Your goal.
Your answer should hold all lines of the entries that include the word "cloth".
══════════════════════════════
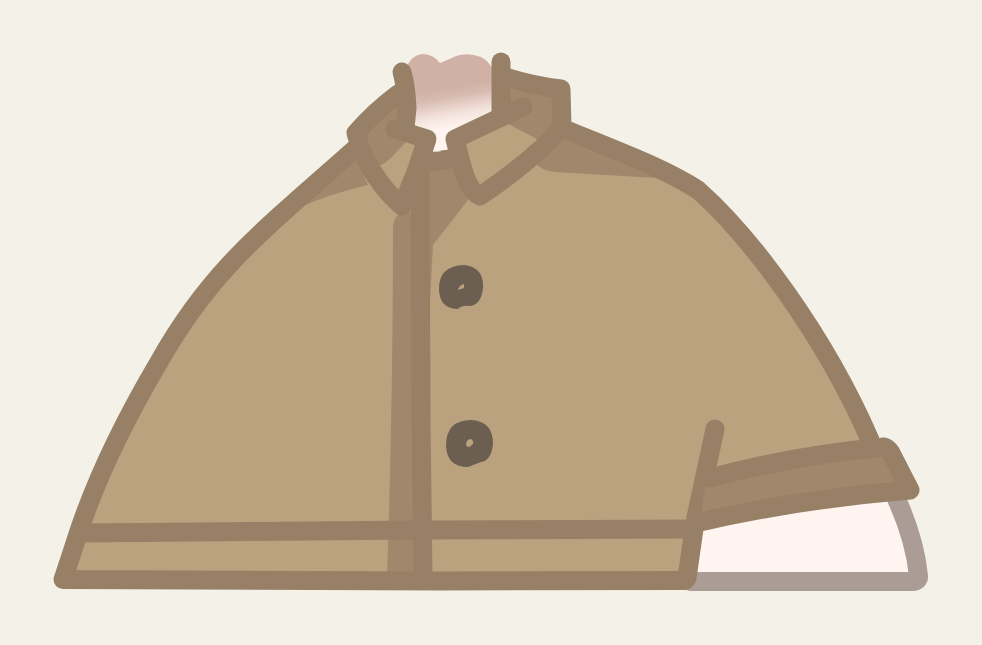
<!DOCTYPE html>
<html lang="en">
<head>
<meta charset="utf-8">
<title>Brown jacket</title>
<style>
:root {
  --paper: #f4f1e9;
  --cloth: #bba27f;
  --seam: #978066;
  --shade: #a0886d;
  --button: #6c5e50;
  --skin: #fff4f0;
  --skin-line: #ab9c95;
}
html, body { margin: 0; background: var(--paper); }
body { width: 982px; height: 645px; overflow: hidden; }
svg { display: block; }
.cloth { fill: var(--cloth); }
.shade { fill: var(--shade); }
.skin { fill: var(--skin); }
.button { fill: var(--button); }
.hole { fill: var(--cloth); }
.seam, .arm-line { fill: none; stroke-width: 19; stroke-linecap: round; stroke-linejoin: round; }
.seam { stroke: var(--seam); }
.arm-line { stroke: var(--skin-line); }
</style>
</head>
<body>
<svg width="982" height="645" viewBox="0 0 982 645" role="img" aria-label="Drawing of a buttoned brown jacket with a folded collar and one cuffed sleeve">
  <defs>
    <linearGradient id="neck-shadow" gradientUnits="userSpaceOnUse" x1="446" y1="88" x2="453" y2="128">
      <stop offset="0" stop-color="#d1b1a5"/>
      <stop offset=".25" stop-color="#d8bcb1"/>
      <stop offset=".65" stop-color="#f3e2dc"/>
      <stop offset="1" stop-color="#fff4f0"/>
    </linearGradient>
  </defs>

  <g id="arm">
    <path class="skin" d="M694 528L890 496Q912 530 916 580H692Z"/>
    <path class="arm-line" d="M690 581.500H912Q919 581 918.500 576Q915 540 897 500"/>
  </g>

  <g id="jacket-body">
    <path class="cloth" d="M64 580Q90 480 152 369C206 268 262 226 361 142L400 110L430 160L500 100L562 130C620 154 662 168 698 190C750 240 820 330 872 444L706 486L686 581Z"/>
    <path class="shade" d="M298 208Q332 193 368 185L352 148Z"/>
    <path class="shade" d="M536 164Q543 171 556 172L656 178L690 190L568 128Z"/>
    <path class="shade" d="M428 160H458L468 200L433 245L430 300H420Z"/>
    <path class="shade" d="M393 228Q394 214 404 212H416L418 576H387Q393 400 393 228Z"/>
  </g>

  <g id="collar-back">
    <path class="shade" d="M355 134L402 92L412 136L398 150Q386 166 372 168Z"/>
    <path class="shade" d="M500 76L560 90L562 124L536 145L500 124Z"/>
    <path class="cloth" d="M366 168Q378 166 386 164L404 146L424 148L402 204Z"/>
    <path class="cloth" d="M458 142L508 124L537 139L532 160L480 196Q468 190 458 142Z"/>
  </g>

  <g id="neck">
    <path class="skin" d="M410 76H494V112L446 132L449 150H434L437 132L412 122Z"/>
    <path fill="url(#neck-shadow)" d="M406 68Q412 54 424 54Q434 55 440 63Q450 59 456 56Q468 52 481 57Q489 61 493 70V117L450 133H432L412 124Z"/>
  </g>

  <g id="seams">
    <path class="seam" d="M685 580.500L440 581L63 579.500Q69 562 78 534Q104 455 159 362C212 268 264 230 356 148"/>
    <path class="seam" d="M564 129C620 152 664 168 698 190C750 236 824 334 870 440"/>
    <path class="seam" d="M80 533L420 530L692 529"/>
    <path class="seam" d="M420 168L421 420L423 574"/>
    <path class="seam" d="M715 429L695 522L687 578"/>
    <path class="seam" stroke-width="18" d="M430 161Q442 162 452 158"/>
  </g>

  <g id="collar">
    <path class="seam" d="M402 72Q406 86 407 108L405 128"/>
    <path class="seam" d="M398 94Q374 112 356 133L361 150Q378 186 402 206L416 172L427 139L395 129"/>
    <path class="seam" d="M501 62V116"/>
    <path class="seam" d="M505 77Q534 86 561 89L562 127Q536 158 480 196C466 190 462 166 455 139L523 107"/>
  </g>

  <g id="cuff">
    <path class="shade" d="M706 482L884 448L908 490L700 522Z"/>
    <path class="seam" d="M711 478Q790 456 884 447Q888 448 891 453L910 490Q800 499 700 522"/>
  </g>

  <g id="buttons">
    <path class="button" d="M439 290Q438 266 464 265Q484 267 483 288Q481 305 470 306Q462 305 458 309Q440 309 439 290Z"/>
    <path class="hole" d="M458 290Q459 285 464 284V288Z"/>
    <path class="button" d="M446 446Q446 420 471 420Q493 421 493 444Q491 461 481 462L468 467Q447 467 446 446Z"/>
    <path class="hole" d="M466 445Q466 439 471 439Q475 442 472 445Q468 449 466 445Z"/>
  </g>
</svg>
</body>
</html>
══════════════════════════════
Task result.
  --cloth: #bba27f;
.cloth { fill: var(--cloth); }
.hole { fill: var(--cloth); }
    <path class="cloth" d="M64 580Q90 480 152 369C206 268 262 226 361 142L400 110L430 160L500 100L562 130C620 154 662 168 698 190C750 240 820 330 872 444L706 486L686 581Z"/>
    <path class="cloth" d="M366 168Q378 166 386 164L404 146L424 148L402 204Z"/>
    <path class="cloth" d="M458 142L508 124L537 139L532 160L480 196Q468 190 458 142Z"/>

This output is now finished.